Have you ever come back from a wonderful holiday, and joked that you are glad to be back at work for a rest?!
Clearly, there is a difference between "relaxation" and "rest" - going away for a holiday can be a great form of relaxation, but it’s not always a great form of rest!
For optimum physical and mental wellbeing, we need both rest AND relaxation. So what is the difference?
What Is Rest?
Our bodies demand rest on a daily basis - it’s why we go to bed each night.
However, “rest” encompasses much more than just our nightly shut-eye. It also includes naps, and quiet times: periods when we cease work and physical activity.
Before we were old enough to start school, our parents probably insisted that we had a “rest” each afternoon. It’s still part of the curriculum in early childhood centres, because experts recognise that growing bodies and brains function best with a bit of downtime during the day.
While that forced period of inactivity may (or may not, depending on the child) lead to sleep, it still helps little bodies (and their parents and caregivers!) to function at their best.
Once we hit adulthood, our “rest” or "quiet time" is more likely to consist of putting our feet up in front of the TV in the evening. We are inactive - we don't really have to work our bodies or our brains.
What is Relaxation?
Unlike rest, which is about stopping activity, relaxation is about starting and stimulating the part of you which is generally placed on hold during your working day.
When you are practising relaxation, you are immersing yourself in something you enjoy, to the point that you are free from your usual cares and anxieties – if only for a little while.
What that relaxation looks like, is as individual as you are.
Some enjoy painting or reading. Others like to go for a walk in the bush, potter in the garden or shed, hit a tennis ball, or listen to music. What matters is that it is something which brings you:
- excitement; and
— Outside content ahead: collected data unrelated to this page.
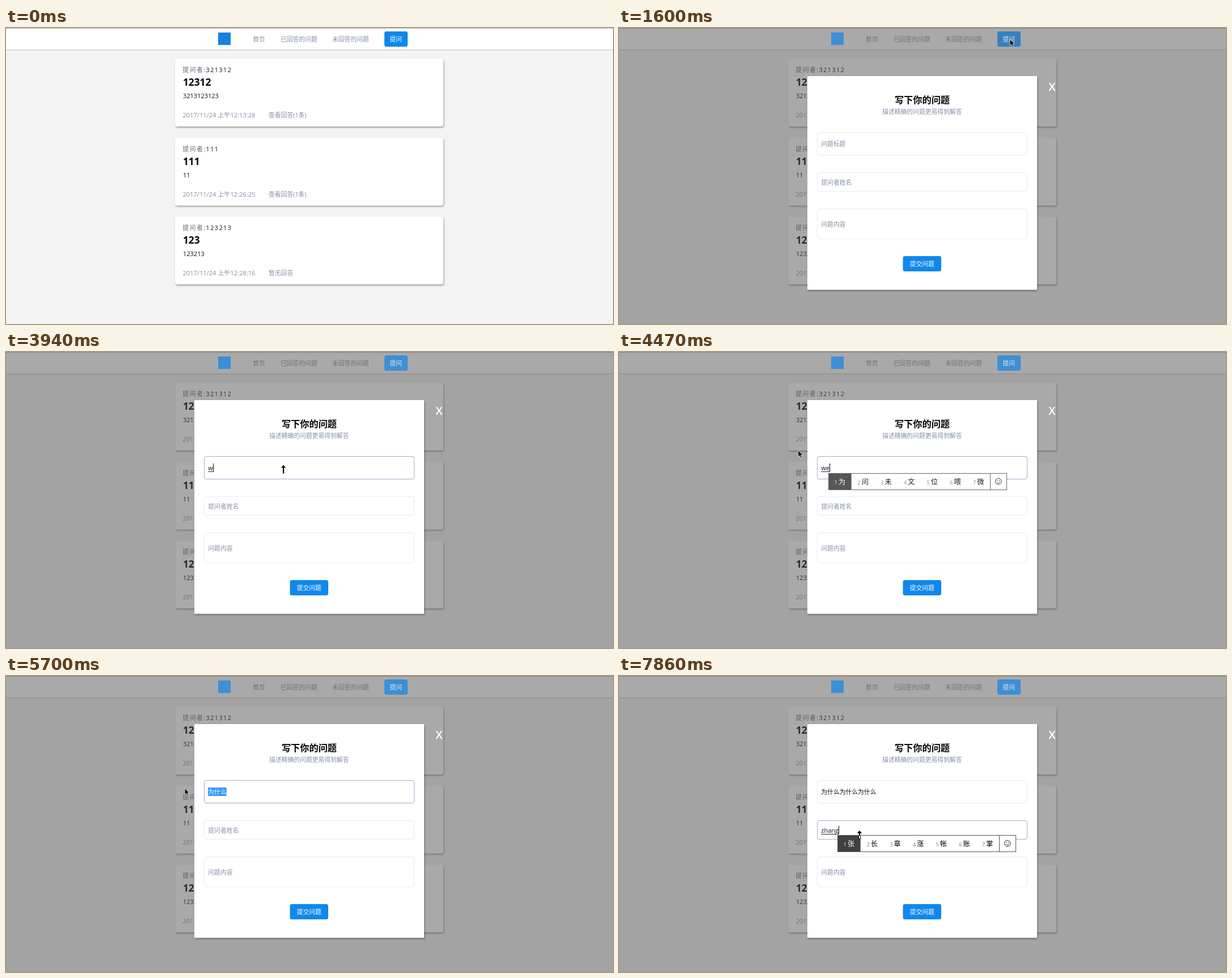
These frames come from a looping animation (1070x523 px, 8 s). An HTML page:

```html
<!DOCTYPE html>
<html lang="zh-CN">
<head>
<meta charset="utf-8">
<title>提问</title>
<style>
  html, body { margin: 0; width: 100%; height: 100%; overflow: hidden; background: #f3f3f3; }
  svg { display: block; width: 1070px; height: 523px; }
  text { font-family: "Open Sans", "Noto Sans CJK SC", "Noto Sans CJK", sans-serif; white-space: pre; }
</style>
</head>
<body>
<svg id="stage" viewBox="0 0 1070 523" xmlns="http://www.w3.org/2000/svg"></svg>
<script>
const LOOP = 8000;
const GREY = '#8590a6';
const BLUE = '#0f88eb';

// Screen refreshes: [first, last, count]; the picture rests in between.
const BURSTS = [
  [130, 360, 4], [510, 1200, 10], [1600, 2290, 10], [2440, 2440, 1], [2610, 2610, 1],
  [2840, 2840, 1], [3390, 3460, 2], [3940, 4700, 11], [4780, 5320, 8], [5470, 6090, 9],
  [6320, 7080, 11], [7160, 7400, 4], [7630, 7630, 1], [7860, 7860, 1]
];

// Pointer path: [time, x, y]
const PATH = [
  [130, 980, 472], [360, 673, 211], [510, 680, 180], [820, 718, 100], [1200, 689, 18],
  [1600, 689, 20], [1680, 687, 30], [2290, 513, 209], [3900, 513, 209], [4320, 262, 190],
  [4470, 315, 174], [4700, 420, 183], [4780, 424, 179], [5320, 428, 207], [5470, 410, 206],
  [5625, 335, 201], [5700, 316, 198.5], [5780, 288, 200], [6090, 424, 209],
  [6320, 424, 209], [6850, 424, 280.5]
];

const WHY = '为什么';
const TITLE_TEXT = [
  [0, ''], [3460, 'w'], [4470, 'we'], [4545, 'wei'], [4695, 'weis'], [4780, 'weish'],
  [4930, 'weishe'], [5010, 'weishen'], [5085, 'weishenm'], [5160, 'weishenme'],
  [5320, WHY], [6010, WHY.repeat(2)], [6320, WHY.repeat(3)]
];
const NAME_TEXT = [[0, ''], [7160, 'z'], [7318, 'zh'], [7400, 'zha'], [7630, 'zhan'], [7860, 'zhang']];

const PHRASES = '为什么 为什么呢 为什么要 为神么 为 未 位';
const CANDIDATES = {
  w: '我 为 无 问 完 万 玩',
  we: '为 问 未 文 位 喂 微',
  wei: '为 位 未 喂 微 味 围',
  weis: '卫生 为 位 未 喂 微 味',
  z: '在 中 这 最 做 再 只',
  zh: '中 这 只 之 着 长 张',
  zha: '炸 扎 渣 眨 闸 榨 诈',
  zhan: '站 展 战 占 沾 粘 斩',
  zhang: '张 长 章 涨 帐 账 掌'
};

const stage = document.getElementById('stage');
const pen = document.createElement('canvas').getContext('2d');
const measure = s => {
  pen.font = '11px "Open Sans", "Noto Sans CJK SC", "Noto Sans CJK", sans-serif';
  return /^[a-z]/.test(s) ? pen.measureText(s).width : s.length * 10.8;
};

const rect = (x, y, w, h, fill, extra = '') =>
  `<rect x="${x}" y="${y}" width="${w}" height="${h}" fill="${fill}" ${extra}/>`;
const text = (x, y, s, fill = '#000', size = 10.8, extra = '') =>
  `<text x="${x}" y="${y}" fill="${fill}" font-size="${size}" ${extra}>${s}</text>`;
const latest = (list, t) => list.filter(e => e[0] <= t).pop()[1];
const mix = (a, b, k) => a + (b - a) * k;

function snap(t) {
  const burst = BURSTS.filter(b => b[0] <= t).pop();
  if (!burst) return 0;
  const [start, end, count] = burst;
  if (count === 1) return start;
  const gap = (end - start) / (count - 1);
  return Math.min(end, start + Math.floor((t - start) / gap + 0.1) * gap);
}

function pointerAt(t) {
  const i = PATH.findIndex(p => p[0] > t);
  if (i < 0) return PATH[PATH.length - 1].slice(1);
  const [t0, x0, y0] = PATH[i - 1], [t1, x1, y1] = PATH[i];
  const k = (t - t0) / (t1 - t0);
  return [mix(x0, x1, k), mix(y0, y1, k)];
}

function card(i, asker, title, body, time, answers) {
  const spaced = 'letter-spacing="1.45"';
  return `<g transform="translate(0 ${i * 139.5})">` +
    rect(298, 54.5, 473, 119.5, '#fff', 'rx="4" filter="url(#lift)"') +
    text(311.5, 78, `提问者:<tspan fill="#111">${asker}</tspan>`, '#5c6579', 10.8, spaced) +
    text(312, 102, title, '#000', 17.3, 'font-weight="700"') +
    text(312, 124, body, '#111', 11) +
    text(311.5, 158.3, `2017/11/24 上午${time}`, GREY, 11.1) +
    text(463, 158.3, answers, GREY) + '</g>';
}

const DEFS = `<defs>
  <filter id="lift" x="-5%" y="-10%" width="110%" height="125%">
    <feDropShadow dx="1" dy="2" stdDeviation="1.6" flood-color="#000" flood-opacity=".36"/>
  </filter></defs>`;

const PAGE = rect(0, 0, 1070, 523, '#f3f3f3') +
  rect(0, 0, 1070, 38, '#fff') + rect(0, 0, 1070, 1, '#b4b4b4') +
  rect(0, 38, 1070, 1, '#c9c9c9') + rect(0, 39, 1070, 1, '#ebebeb') +
  text(435, 23.6, '首页', GREY) + text(484, 23.6, '已回答的问题', GREY) +
  text(575, 23.6, '未回答的问题', GREY) +
  card(0, '321312', '12312', '3213123123', '12:13:28', '查看回答(1条)') +
  card(1, '111', '111', '11', '12:26:25', '查看回答(1条)') +
  card(2, '123213', '123', '123213', '12:28:16', '暂无回答');

const DIALOG = rect(332, 85, 405, 377.5, '#fff', 'filter="url(#lift)"') +
  text(534.5, 132.5, '写下你的问题', '#000', 16.2, 'font-weight="700" text-anchor="middle"') +
  text(534.3, 151.8, '描述精确的问题更易得到解答', GREY, 10.8, 'text-anchor="middle"') +
  rect(500.5, 403, 67.5, 27, BLUE, 'rx="3.5"') +
  text(534.3, 420.6, '提交问题', '#fff', 10.8, 'text-anchor="middle"') +
  text(763.5, 111, 'X', '#fff', 20, 'font-weight="600" text-anchor="middle"');

function navControls(hover, dim) {
  const fill = dim ? mixBlue(hover) : hover ? '#0d78d4' : BLUE;
  return rect(374, 8, 22, 22, dim ? '#3d8fd6' : '#1583dd') +
    rect(667, 6, 41, 27, fill, 'rx="3.5"') +
    text(676.5, 23.6, '提问', dim ? '#e2e6ea' : '#fff');
}
const mixBlue = hover => hover ? '#3580bf' : '#3d8fd6';

// A form field; focus runs 0..1, selectFrom is the left end of a selection.
function field({ y, h, base, hint, value = '', focus = 0, caret = false, selectFrom = null }) {
  const border = `rgb(${mix(235, 159, focus)},${mix(235, 176, focus)},${mix(235, 203, focus)})`;
  const typing = /^[a-z]/.test(value);
  const end = 356.3 + measure(value);
  let out = rect(349.5, y + 0.5, 370, h, '#fff', `rx="3.5" stroke="${border}"`);
  out += value ? text(356.3, base, value, '#111', typing ? 11 : 10.8) : text(356.3, base, hint, GREY);
  if (selectFrom !== null) {
    out += rect(selectFrom, base - 12, end - selectFrom, 15, '#3399ff') +
      text(356.3, base, value, '#fff');
  }
  if (typing) out += rect(356.5, Math.round(base + 2), end - 356.5, 1, '#222');
  if (caret) out += rect(Math.round(end - 0.2), base - 12, 1, 15, '#000');
  return out;
}

function candidateBar(value, base, opacity) {
  if (!/^[a-z]/.test(value) || !opacity) return '';
  const words = (CANDIDATES[value] || PHRASES).split(' ');
  const left = Math.round(356.3 + measure(value) - 2), top = Math.round(base + 4.6);
  let x = left, cells = '';
  words.forEach((word, i) => {
    const width = 28.5 + 12.2 * word.length;
    if (!i) cells += rect(x, top, width, 29, '#404040');
    cells += text(x + 11, top + 19.5, i + 1, i ? '#777' : '#fff', 8.6) +
      text(x + 18, top + 19.6, word, i ? '#000' : '#fff', 12.2);
    x += width;
  });
  const face = `<g transform="translate(${x + 14.8} ${top + 14.7})" fill="none" stroke="#222">
    <circle r="5.4"/><path d="M-3 1.2Q0 4.8 3 1.2"/><path d="M-2-2.2v1.6M2-2.2v1.6" stroke-width="1.3"/></g>`;
  return `<g opacity="${opacity}">` + rect(left, top, x + 30 - left, 29, '#fff') + cells +
    `<path d="M${Math.round(x)}.5 ${top}v29" stroke="#555"/>` + face +
    rect(left + 0.5, top + 0.5, Math.round(x + 29 - left), 29, 'none', 'stroke="#555"') + '</g>';
}

const ARROW = '<path d="M0 0V11.2L2.6 8.8L4.5 13L6.4 12.2L4.6 8.1H8.2Z" fill="#000" stroke="#fff" stroke-width=".7"/>';
const HAND = `<path d="M0 1.2Q0-.2 1.2-.2T2.4 1.2V6.2L7 7.2Q8.3 7.6 8.2 9L7.4 14.2V17.5H.8V15
  L-2.8 10.4Q-3.4 9.2-2.4 8.8T0 10.4Z" fill="#fff" stroke="#111"/>`;
const BEAM = `<path d="M0-7.5L4.2-2.7H1.1V7.5H-1.1V-2.7H-4.2Z" fill="#000"/>`;
const BEAM_TAIL = '<path d="M-1.5 1H1.5V7H-1.5Z" fill="#fff" stroke="#000"/>';

function pointer(t, dialog, [x, y], overBar) {
  if (t < 130) return '';
  const within = (x0, y0, x1, y1) => x > x0 && x < x1 && y > y0 && y < y1;
  const inField = dialog && (within(349, 184, 720, 225) || within(349, 255, 720, 289));
  const shape = inField ? BEAM + (overBar ? BEAM_TAIL : '')
    : !dialog && within(667, 6, 708, 33) ? HAND : ARROW;
  return `<g transform="translate(${x} ${y})">${shape}</g>`;
}

function draw(t) {
  const dialog = t >= 1600;
  const spot = t < 130 ? [0, 0] : pointerAt(t);
  const hover = spot[0] > 667 && spot[0] < 708 && spot[1] > 6 && spot[1] < 33;
  let out = DEFS + PAGE;
  if (dialog) out += rect(0, 0, 1070, 523, '#545454', 'opacity=".5"');
  out += navControls(hover, dialog);

  let overBar = false;
  if (dialog) {
    const title = latest(TITLE_TEXT, t), name = latest(NAME_TEXT, t);
    const selecting = t >= 5540 && t < 5850;
    const onName = t >= 6920;
    const ease = t < 2440 ? 0 : t < 2610 ? 0.5 : 1;
    const swap = t < 6920 ? 0 : t < 7000 ? 0.5 : 1;
    const blinkOn = t >= 2440 && (t < 2840 || t >= 3390);
    const barOpacity = t < 4390 ? 0 : t < 4460 ? 0.5 : t < 4540 ? 0.88 : 1;
    overBar = name !== '';
    out += DIALOG +
      field({
        y: 184, h: 40, base: 209, hint: '问题标题', value: title, focus: ease - swap,
        caret: blinkOn && !selecting && !onName,
        selectFrom: selecting ? Math.min(388, Math.max(356, spot[0])) : null
      }) +
      field({ y: 255, h: 33, base: 276.5, hint: '提问者姓名', value: name, focus: swap, caret: onName }) +
      field({ y: 319, h: 53, base: 350.5, hint: '问题内容' }) +
      candidateBar(title, 209, barOpacity) + candidateBar(name, 276.5, 1);
  }
  stage.innerHTML = out + pointer(t, dialog, spot, overBar);
}

let shown = -1;
const began = performance.now();
function tick() {
  const t = snap((performance.now() - began) % LOOP);
  if (t !== shown) draw(shown = t);
  requestAnimationFrame(tick);
}
tick();
</script>
</body>
</html>
```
- zest for life.
In 2016, the Australian Psychological Society surveyed 1,500 adults and adolescents, and found that four out of every 10 people rarely participated in relaxation activities. Not surprisingly, they also reported lower levels of happiness and wellbeing (APS InPsych Bulletin, December 2016).
So now you can see that while travelling may be a wonderful form of relaxation, rejuvenating mind and soul as you:
- explore new destinations;
- see new things;
- meet new people;
- try new experiences; and
- taste new food;
it's not always restful!
We see many people at our Gold Coast Psychologist Centre, suffering from not getting enough REST and/or RELAXATION. If this is an area where you would like some help, contact our office on (07) 5527 0123. We offer a no-obligation, 10 minute, free phone chat with a psychologist, to help you decide if we are the best psychologist for your needs.
WELLNESS IN THE WILDERNESS: Learn more about the art of relaxation and how to incorporate it into your daily life, at our next one day retreat (a Sunday in August). To be notified when bookings open, email firstname.lastname@example.org.